Senate leaders may force energy bill’s return

Source: Geof Koss and Hannah Hess, E&E reporters • Posted: Friday, March 11, 2016

The Senate’s No. 2 Republican signaled yesterday that the chamber’s leaders were considering filing cloture on energy reform legislation to circumvent objections by some lawmakers that continue to bog down the measure.

Majority Whip John Cornyn (R-Texas) this afternoon said cloture on the energy bill was an option, with leaders looking to wrap up work on the package and a separate aid bill for Flint, Mich., next week before their recess.

The procedure would allow supporters of the energy bill moving forward to overcome holds by individual lawmakers as long as those backers can muster 60 votes.

“There’s no announcement, but that could happen,” Cornyn told reporters, adding that a genetically modified organism bill was also in the queue.

Senate Energy and Natural Resources Chairwoman Lisa Murkowski (R-Alaska) acknowledged that cloture is one possibility but noted it “just takes longer.”

“It is clearly an option and has been for a while,” she told reporters. “My preference would be to see what we can’t work out and to get a clear path forward that is expedited.”

At least one holdout remains.

Sen. Bill Nelson (D-Fla.) firmed up his vow to block progress on the measures as long as an amendment to expand offshore drilling revenue sharing remained in the mix (Greenwire, March 10).

“Well, I’m not going to let drilling start off of Florida,” Nelson said. “That’s nonnegotiable.”

Forty years ago as a “green, wet-behind-the-ears congressman,” Nelson said, he fought Interior Secretary James Watt over a proposed oil rig off the coast of Cape Canaveral.
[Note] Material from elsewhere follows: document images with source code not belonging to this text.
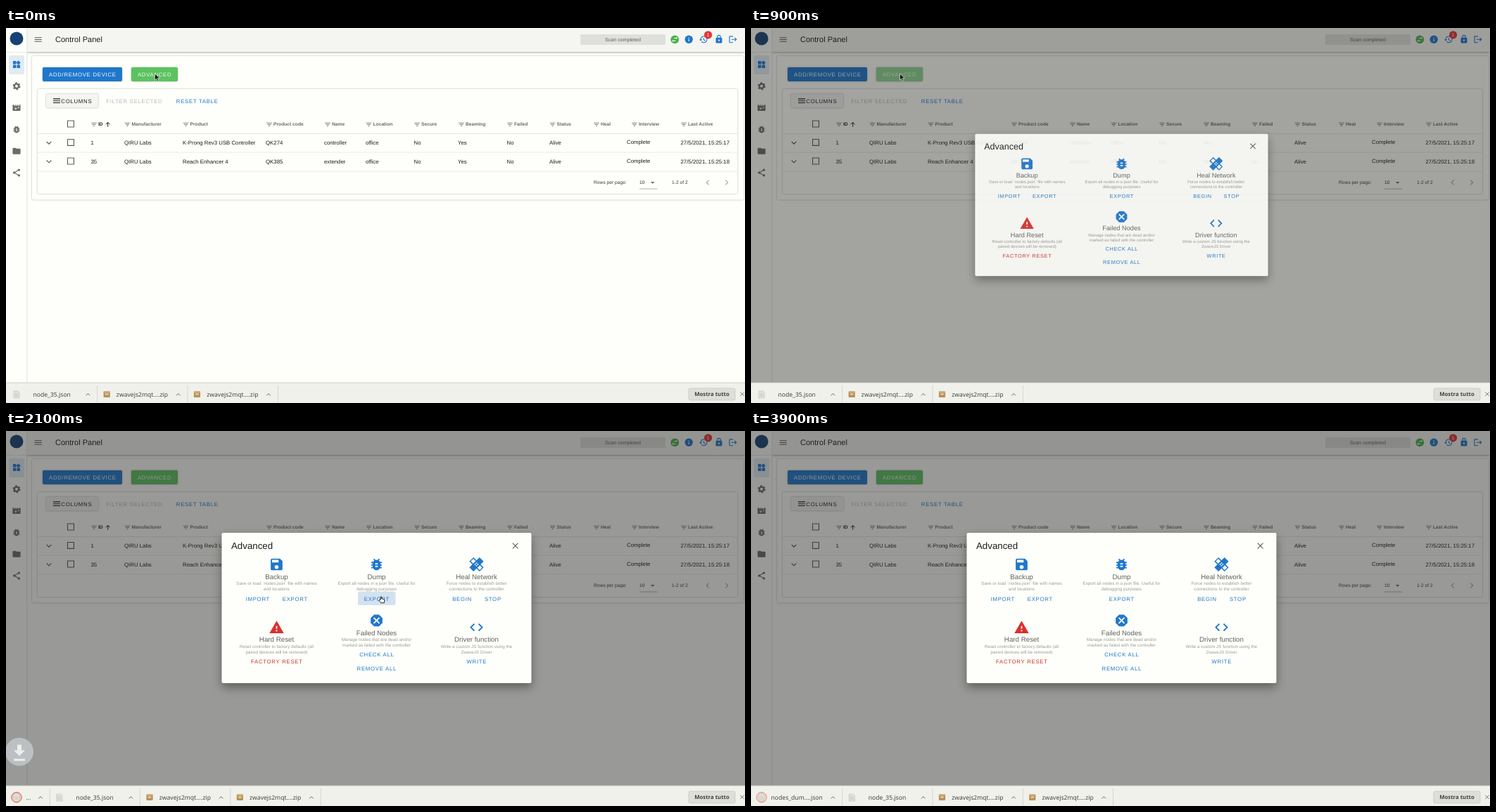
These frames come from a looping animation (1050x534 px, 4000 ms). An HTML page:

```html
<!DOCTYPE html>
<html lang="en">
<head>
<meta charset="utf-8">
<title>Control Panel</title>
<style>
  html, body { margin: 0; width: 100%; height: 100%; overflow: hidden; background: #fefffa; }
  svg { display: block; width: 1050px; height: 534px; font-family: "Liberation Sans", Arial, sans-serif; text-rendering: geometricPrecision; }
  .card { filter: drop-shadow(0 .8px 1px rgba(0,0,0,.32)); }
  .bar { filter: drop-shadow(0 1.4px 1.6px rgba(0,0,0,.34)); }
  .modal { filter: drop-shadow(0 6px 7px rgba(0,0,0,.38)); }
  .caps { letter-spacing: .698px; }
  .mid { text-anchor: middle; }
  .shelf { font-family: "Noto Sans", "Open Sans", sans-serif; }
</style>
</head>
<body>
<svg id="stage" viewBox="0 0 1050 534"></svg>
<script>
const PAPER = '#fefffa', BLUE = '#1f77cc', GREY = '#6b6b69', INK = '#1d1d1c', LINE = '#e0e0dc', RED = '#da3030';
const ITEM_WIDTH = 128.3;

// Icons live on a 24 unit grid; C marks the main colour, P the paper colour.
const path = d => `<path d="${d}" fill="C"/>`;
const line = (d, width = 2) => `<path d="${d}" fill="none" stroke="C" stroke-width="${width}"/>`;
const dot = (x, y, r, fill = 'C') => `<circle cx="${x}" cy="${y}" r="${r}" fill="${fill}"/>`;
const ICONS = {
  menu: path('M3 6h18v2H3zM3 11h18v2H3zM3 16h18v2H3z'),
  widgets: path('M13 13v8h8v-8zM3 21h8v-8H3zM3 3v8h8V3zM16.7 1.7L11 7.3l5.7 5.7 5.6-5.7z'),
  gear: '<circle cx="12" cy="12" r="5.5" fill="none" stroke="C" stroke-width="4"/>' +
    '<circle cx="12" cy="12" r="8.4" fill="none" stroke="C" stroke-width="3" stroke-dasharray="4.8 4"/>',
  movie: path('M18 4l2 3h-3l-2-3h-2l2 3h-3l-2-3H8l2 3H7L5 4H4c-1.1 0-2 .9-2 2v12c0 1.1.9 2 2 2h16c1.1 0 2-.9 2-2V4z') +
    '<path d="M10 10l1 3 3 1-3 1-1 3-1-3-3-1 3-1zM17 9l.7 1.7 1.7.7-1.7.7L17 14l-.7-1.9-1.7-.7 1.7-.7z" fill="P"/>',
  bug: path('M20 8h-2.8c-.5-.8-1.1-1.5-1.8-2L17 4.4 15.6 3l-2.2 2.2a6 6 0 0 0-2.8 0L8.4 3 7 4.4 8.6 6c-.7.5-1.3 1.2-1.8 2H4v2h2.1L6 12H4v2h2l.1 2H4v2h2.8a6 6 0 0 0 10.4 0H20v-2h-2.1l.1-2h2v-2h-2l-.1-2H20zm-6 8h-4v-2h4zm0-4h-4v-2h4z'),
  folder: path('M10 4H4c-1.1 0-2 .9-2 2v12c0 1.1.9 2 2 2h16c1.1 0 2-.9 2-2V8c0-1.1-.9-2-2-2h-8z'),
  share: line('M18 5L6 12l12 7') + dot(18, 5, 3) + dot(6, 12, 3) + dot(18, 19, 3),
  swap: dot(12, 12, 10.5) + '<path d="M8 12.5L5 15.5l3 3v-2.2h6v-1.8H8zM19 8.5l-3-3v2.2h-6v1.8h6v2z" fill="P"/>',
  info: dot(12, 12, 10.2) + '<path d="M11 7h2v2h-2zM11 11h2v6h-2z" fill="P"/>',
  history: line('M5 12a8 8 0 1 1 2.4 5.7M12.7 8v4.7l4 2.3') + path('M1 12h8l-4 4z'),
  lock: path('M6 8h12a2 2 0 0 1 2 2v10a2 2 0 0 1-2 2H6a2 2 0 0 1-2-2V10a2 2 0 0 1 2-2z') +
    line('M8 9V6a4 4 0 0 1 8 0v3') + dot(12, 15, 2, 'P'),
  logout: path('M17 7l-1.4 1.4 2.6 2.6H8v2h10.2l-2.6 2.6L17 17l5-5zM4 5h8V3H4a2 2 0 0 0-2 2v14a2 2 0 0 0 2 2h8v-2H4z'),
  filter: path('M10 18h4v-2h-4zM3 6v2h18V6zM6 13h12v-2H6z'),
  sort: line('M12 20V5M5 12l7-7 7 7', 2.4),
  down: line('M6 9l6 6 6-6'),
  up: line('M6 15l6-6 6 6'),
  left: line('M15 6l-6 6 6 6'),
  right: line('M9 6l6 6-6 6'),
  triangle: path('M7 10l5 5 5-5z'),
  box: line('M4 4h16v16H4z'),
  close: line('M5 5l14 14M19 5L5 19'),
  save: path('M17 3H5a2 2 0 0 0-2 2v14a2 2 0 0 0 2 2h14a2 2 0 0 0 2-2V7z') + dot(12, 16, 3, 'P') + '<path d="M5 5h10v4H5z" fill="P"/>',
  heal: '<g transform="rotate(45 12 12)"><path d="M1.4 8h21.2v8H1.4zM8 1.4h8v21.2H8z" fill="C" stroke="C" stroke-linejoin="round"/>' +
    '<path d="M2.5 9.3h5v5.4h-5zM16.5 9.3h5v5.4h-5z" fill="P"/></g>' +
    dot(12, 10, 1, 'P') + dot(14, 12, 1, 'P') + dot(12, 14, 1, 'P') + dot(10, 12, 1, 'P'),
  warning: path('M1 21h22L12 2z') + '<path d="M11 10h2v4h-2zM11 16h2v2h-2z" fill="P"/>',
  octagon: path('M8.3 3L3 8.3v7.4L8.3 21h7.4l5.3-5.3V8.3L15.7 3z') + '<path d="M7.7 7.7l8.6 8.6M16.3 7.7l-8.6 8.6" stroke="P" stroke-width="2"/>',
  code: line('M8.7 6.7L3.4 12l5.3 5.3M15.3 6.7l5.3 5.3-5.3 5.3'),
};

const icon = (name, x, y, color = GREY, size = 13.4) =>
  `<g transform="translate(${x - size / 2} ${y - size / 2}) scale(${size / 24})">` +
  ICONS[name].replaceAll('"C"', `"${color}"`).replaceAll('"P"', `"${PAPER}"`) + '</g>';
// y is the middle of the capital letters
const text = (x, y, string, size = 7.82, fill = INK, attrs = '') =>
  `<text x="${x}" y="${y + size * .36}" font-size="${size}" fill="${fill}" ${attrs}>${string}</text>`;
const caps = (x, y, string, fill) => text(x + .35, y, string, 7.82, fill, 'class="caps mid"');
const rect = (x, y, width, height, fill, attrs = '') =>
  `<rect x="${x}" y="${y}" width="${width}" height="${height}" fill="${fill}" ${attrs}/>`;

function sidebar() {
  const names = ['widgets', 'gear', 'movie', 'bug', 'folder', 'share'];
  return rect(0, 0, 30, 505, PAPER) + rect(29.5, 0, .8, 505, '#d9d9d5') + rect(0, 34, 30, .7, LINE) +
    dot(15, 15, 9.5, '#174272') + rect(4, 39, 22, 27, '#e2ebf2', 'rx="2"') +
    names.map((name, i) => icon(name, 15, 52 + i * 30.8, i ? GREY : BLUE)).join('');
}

function header() {
  return rect(30, 0, 1020, 34, '#f5f6f1', 'class="bar"') + icon('menu', 45.7, 16.5, '#5c5c5a') +
    text(70, 16.5, 'Control Panel', 11.05) + rect(816, 9, 121, 15, '#dfe0db', 'rx="1.5"') +
    text(876.5, 16.8, 'Scan completed', 7.1, '#5f5f5d', 'class="mid"') +
    icon('swap', 950.3, 16.3, '#4caf50') + icon('info', 970.2, 16.3, BLUE) + icon('history', 991, 16.3, BLUE) +
    icon('lock', 1013, 16, BLUE) + icon('logout', 1033, 16.3, BLUE) +
    dot(997.6, 9.8, 5.6, '#e53535') + text(997.6, 9.9, '1', 6.7, '#fff', 'class="mid"');
}

function table() {
  const columns = [[131, 'ID'], [178.5, 'Manufacturer'], [261.5, 'Product'], [380, 'Product code'], [463, 'Name'],
    [521.5, 'Location'], [590, 'Secure'], [653, 'Beaming'], [722, 'Failed'], [782.5, 'Status'], [845, 'Heal'],
    [899, 'Interview'], [969, 'Last Active']];
  const cellX = [120.5, 168, 251, 369, 452, 511, 579.5, 642, 711.5, 772, 834, 882, 958.5];
  const rows = [
    ['1', 'QIRU Labs', 'K-Prong Rev3 USB Controller', 'QK274', 'controller', 'office', 'No', 'Yes', 'No', 'Alive', '', 'Complete', '27/5/2021, 15:25:17'],
    ['35', 'QIRU Labs', 'Reach Enhancer 4', 'QK385', 'extender', 'office', 'No', 'Yes', 'No', 'Alive', '', 'Complete', '27/5/2021, 15:25:18'],
  ];
  const head = columns.map(([x, name], i) => icon('filter', x - 6, 137.3, GREY, 10.4) +
    text(x, 137, name, 6.7, i ? GREY : INK, 'font-weight="bold"')).join('');
  const body = rows.map((cells, r) => {
    const y = 163.5 + r * 26.6;
    return icon('down', 61, y, '#4c4c4b') + icon('box', 92, y - .6, '#5c5c5a') +
      cells.map((cell, i) => text(cellX[i], y - (i === 11), cell)).join('');
  }).join('');
  return head + icon('sort', 144.7, 137.3, INK, 10) + icon('box', 92, 136.5, '#5c5c5a') + body +
    [150, 176.7, 203.7].map(y => rect(45, y, 994, .7, LINE)).join('') +
    text(835, 220, 'Rows per page:', 6.7, '#3c3c3b') + text(900, 220, '10', 6.7, '#2c2c2b') +
    icon('triangle', 918.7, 220, GREY) + rect(900, 228.7, 25.5, .7, '#8f8f8c') +
    text(946, 220, '1-2 of 2', 6.7, '#3c3c3b') + icon('left', 997, 220, '#a5a5a2') + icon('right', 1024, 220, '#a5a5a2');
}

function page() {
  return rect(0, 0, 1050, 505, PAPER) + rect(37, 40, 1011, 204.5, PAPER, 'rx="2" class="card"') +
    rect(45, 87, 994, 149, PAPER, 'rx="2" class="card"') +
    rect(52, 56, 113, 20, BLUE, 'rx="2" class="card"') + caps(108.5, 66.2, 'ADD/REMOVE DEVICE', '#f4f8fb') +
    rect(178, 56, 66, 20, '#5cc25f', 'rx="2" class="card"') + caps(210.8, 66.2, 'ADVANCED', '#eefaee') +
    '<clipPath id="advancedClip"><rect x="178" y="56" width="66" height="20" rx="2"/></clipPath>' +
    '<circle id="advancedRipple" cx="211" cy="66" fill="#fff" clip-path="url(#advancedClip)"/>' +
    rect(57, 94, 74, 19.5, '#f4f5f0', 'rx="2" class="card"') + icon('menu', 72, 103.7, INK) + caps(100, 103.7, 'COLUMNS', INK) +
    caps(182, 103.7, 'FILTER SELECTED', '#b9bab6') + caps(271.4, 103.7, 'RESET TABLE', BLUE) +
    table() + header() + sidebar();
}

function dialog() {
  const cell = (x, y, name, title, lines, buttons, color = BLUE) => icon(name, x, y, color, 22.3) +
    text(x, y + 17.2, title, 9.75, '#616160', 'class="mid"') +
    lines.map((s, i) => text(x, y + 27 + i * 7.7, s, 6.28, '#9b9b99', 'class="mid"')).join('') +
    buttons.map(([label, bx, by]) => caps(bx, by, label, color === RED ? '#c83434' : color)).join('');
  return rect(306.5, 145, 440, 214, PAPER, 'rx="2" class="modal"') + text(320, 163.6, 'Advanced', 13.3) +
    icon('close', 723.7, 163.5, '#5c5c5a') +
    rect(500, 228.5, 53.5, 19.5, '#e8eef1', 'rx="2" id="exportHover"') +
    rect(671, 228.7, 41.5, 19.3, '#e8eef1', 'rx="2" id="stopHover"') +
    '<clipPath id="exportClip"><rect x="500" y="228.5" width="53.5" height="19.5" rx="2"/></clipPath>' +
    `<circle id="exportRipple" cx="531" cy="238" fill="${BLUE}" clip-path="url(#exportClip)"/>` +
    cell(384.5, 190, 'save', 'Backup', ['Save or load `nodes.json` file with names', 'and locations'],
      [['IMPORT', 357.5, 238.7], ['EXPORT', 410.5, 238.7]]) +
    cell(526.5, 190, 'bug', 'Dump', ['Export all nodes in a json file. Useful for', 'debugging purposes'], [['EXPORT', 526.5, 238.7]]) +
    cell(668.5, 190, 'heal', 'Heal Network', ['Force nodes to establish better', 'connections to the controller'],
      [['BEGIN', 647.7, 238.7], ['STOP', 691.5, 238.7]]) +
    cell(384.5, 279.6, 'warning', 'Hard Reset', ['Reset controller to factory defaults (all', 'paired devices will be removed)'],
      [['FACTORY RESET', 384.5, 328.3]], RED) +
    cell(526.5, 269.8, 'octagon', 'Failed Nodes', ['Manage nodes that are dead and/or', 'marked as failed with the controller'],
      [['CHECK ALL', 526.5, 318.4], ['REMOVE ALL', 526.5, 338.3]]) +
    cell(668.5, 279.6, 'code', 'Driver function', ['Write a custom JS function using the', 'ZwaveJS Driver'], [['WRITE', 668.5, 328.3]]);
}

function shelf() {
  const fileIcon = '<path d="M11 517h6l2 2v8h-8z" fill="#e3e3df" stroke="#b9b9b5" stroke-width=".6"/><path d="M12.5 520.5h4M12.5 522.5h5M12.5 524.5h5" stroke="#bcbcb8" stroke-width=".7"/>';
  const zipIcon = rect(10.3, 517.3, 9.2, 8.8, '#b8925a', 'rx="1"') + rect(10.3, 517.3, 9.2, 2.2, '#d0b07e', 'rx="1"') + rect(12.8, 520.7, 4.2, 1.6, '#efe3cd');
  const label = (name, attrs) => text(65.2, 522, name, 8.6, '#45453f', attrs);
  const tail = icon('up', 116.5, 522, '#5a5a57', 11) + rect(129.3, 509, .8, 25, '#d0d0cb');
  const items = [[fileIcon, 'node_35.json'], [zipIcon, 'zwavejs2mqt....zip'], [zipIcon, 'zwavejs2mqt....zip']];
  return rect(0, 505, 1050, 29, '#f1f1ec') + rect(0, 504.7, 1050, .8, '#c6c6c1') +
    '<g class="shelf"><g id="newItem"><clipPath id="newClip"><rect id="newWidth" y="505" height="29"/></clipPath><g clip-path="url(#newClip)">' +
    '<circle id="ring" cx="15" cy="521.6" r="7.2" fill="#e0683f" fill-opacity=".25" stroke="#d8532f"/>' + fileIcon +
    text(28.5, 522, '', 8.6, '#45453f', 'id="newName"') + `</g><g id="newTail">${tail}</g></g><g id="items">` +
    items.map(([image, name], i) => `<g transform="translate(${i * ITEM_WIDTH})">${image}${label(name, 'class="mid"')}${tail}</g>`).join('') +
    '</g>' + rect(970, 513, 66, 17, '#dfdfda', 'rx="2" stroke="#c4c4bf" stroke-width=".7"') +
    text(1003, 521.6, 'Mostra tutto', 7.8, '#43433f', 'class="mid" font-weight="600"') + '</g>' + icon('close', 1046, 521.3, '#5a5a57', 9.4);
}

const downloadBadge = '<g id="badge"><circle cx="19" cy="484" r="20" fill="#c3c8cc"/>' +
  '<path d="M16 474h6v8h5l-8 8-8-8h5zM11 494h16v3H11z" fill="#fff"/></g>';
const cursors = '<g id="arrow"><path d="M.5 0v9.2l2.2-2 1.5 3.6 1.6-.7-1.5-3.5h3z" fill="#111" stroke="#fff" stroke-width=".6"/></g>' +
  '<g id="hand"><path d="M2.6 5.3V1.2q.8-1 1.5 0v2.6l3.5.8q.9.3.8 1.3l-.6 3.8H3.2L.5 6.3q.2-1.2 1.2-.7z" fill="#fff" stroke="#111" stroke-width=".9"/></g>';

document.getElementById('stage').innerHTML = page() + rect(0, 0, 1050, 505, '#212121', 'id="overlay"') +
  `<g id="dialog">${dialog()}</g>` + downloadBadge + shelf() + cursors;

const el = id => document.getElementById(id);
const set = (id, attrs) => { for (const name in attrs) el(id).setAttribute(name, attrs[name]); };
const clamp = value => Math.max(0, Math.min(1, value));
const easeOut = (value, power) => 1 - (1 - clamp(value)) ** power;

// time, x, y, pointing hand
const POINTER = [[0, 211, 65], [500, 211, 65, true], [800, 211, 65], [1100, 330, 137], [1200, 439, 202], [1400, 486, 222],
  [1500, 529.5, 235, true], [2400, 606, 239], [2500, 678.5, 241, true], [2700, 600, 340], [2800, 500, 450], [2900, -20, -20]];

function ripple(id, age, strength) {
  set(id, { r: 43 * easeOut(age / 300, 5), opacity: age < 0 ? 0 : strength * clamp((450 - age) / 250) });
}

function draw(t) {
  const open = easeOut((t - 767) / 300, 3.8);
  set('overlay', { opacity: .46 * open });
  set('dialog', { opacity: open, transform: `translate(526.5 252) scale(${.5 + .5 * open}) translate(-526.5 -252)` });
  ripple('advancedRipple', t - 740, .3);
  ripple('exportRipple', t - 1780, .2);
  set('exportHover', { opacity: +(t >= 1500 && t < 2400) });
  set('stopHover', { opacity: +(t >= 2500 && t < 2700) });

  const fall = clamp((t - 1920) / 600);
  set('badge', { opacity: 1 - (2 * fall - 1) ** 2, transform: `translate(0 ${-39 * (1 - fall)})` });

  const width = ITEM_WIDTH * easeOut((t - 1880) / 800, 2);
  const name = 'nodes_dum....json';
  const room = Math.floor((width - 55) / 72.5 * name.length);
  set('items', { transform: `translate(${width})` });
  set('newItem', { opacity: +(width > 0) });
  set('newTail', { transform: `translate(${width - ITEM_WIDTH})` });
  set('newWidth', { width });
  el('newName').textContent = room >= name.length ? name : name.slice(0, Math.max(0, room - 2)) + '...';
  set('ring', { opacity: t < 2100 ? 0 : .5 + .5 * Math.cos((t - 2100) / 500 * Math.PI) });

  const [, x, y, hand] = POINTER.findLast(([time]) => time <= t);
  set('arrow', { transform: `translate(${x} ${y})`, opacity: hand ? 0 : 1 });
  set('hand', { transform: `translate(${x} ${y})`, opacity: hand ? 1 : 0 });
}

const start = performance.now();
function tick() {
  const elapsed = (performance.now() - start) % 4000;
  draw(Math.floor(elapsed / 100) * 100);
  requestAnimationFrame(tick);
}
tick();
</script>
</body>
</html>
```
Nelson won that fight, with the backing of the Department of Defense and NASA.

The amendment by Sen. Bill Cassidy (R-La.) would not expand drilling, and it may not have 60 votes to pass. Still, Nelson said he’s “not taking any chances.”

Sen. Debbie Stabenow (D-Mich.) told reporters she respects Nelson’s position. She said the fate of the energy bill and aid to her home state were now in the hands of those who control the floor schedule.

“The leadership has to decide what they want to do at this point,” she said.

The situation is “like Jell-O,” Stabenow said. “It just keeps moving.”

Reporter Amanda Reilly contributed.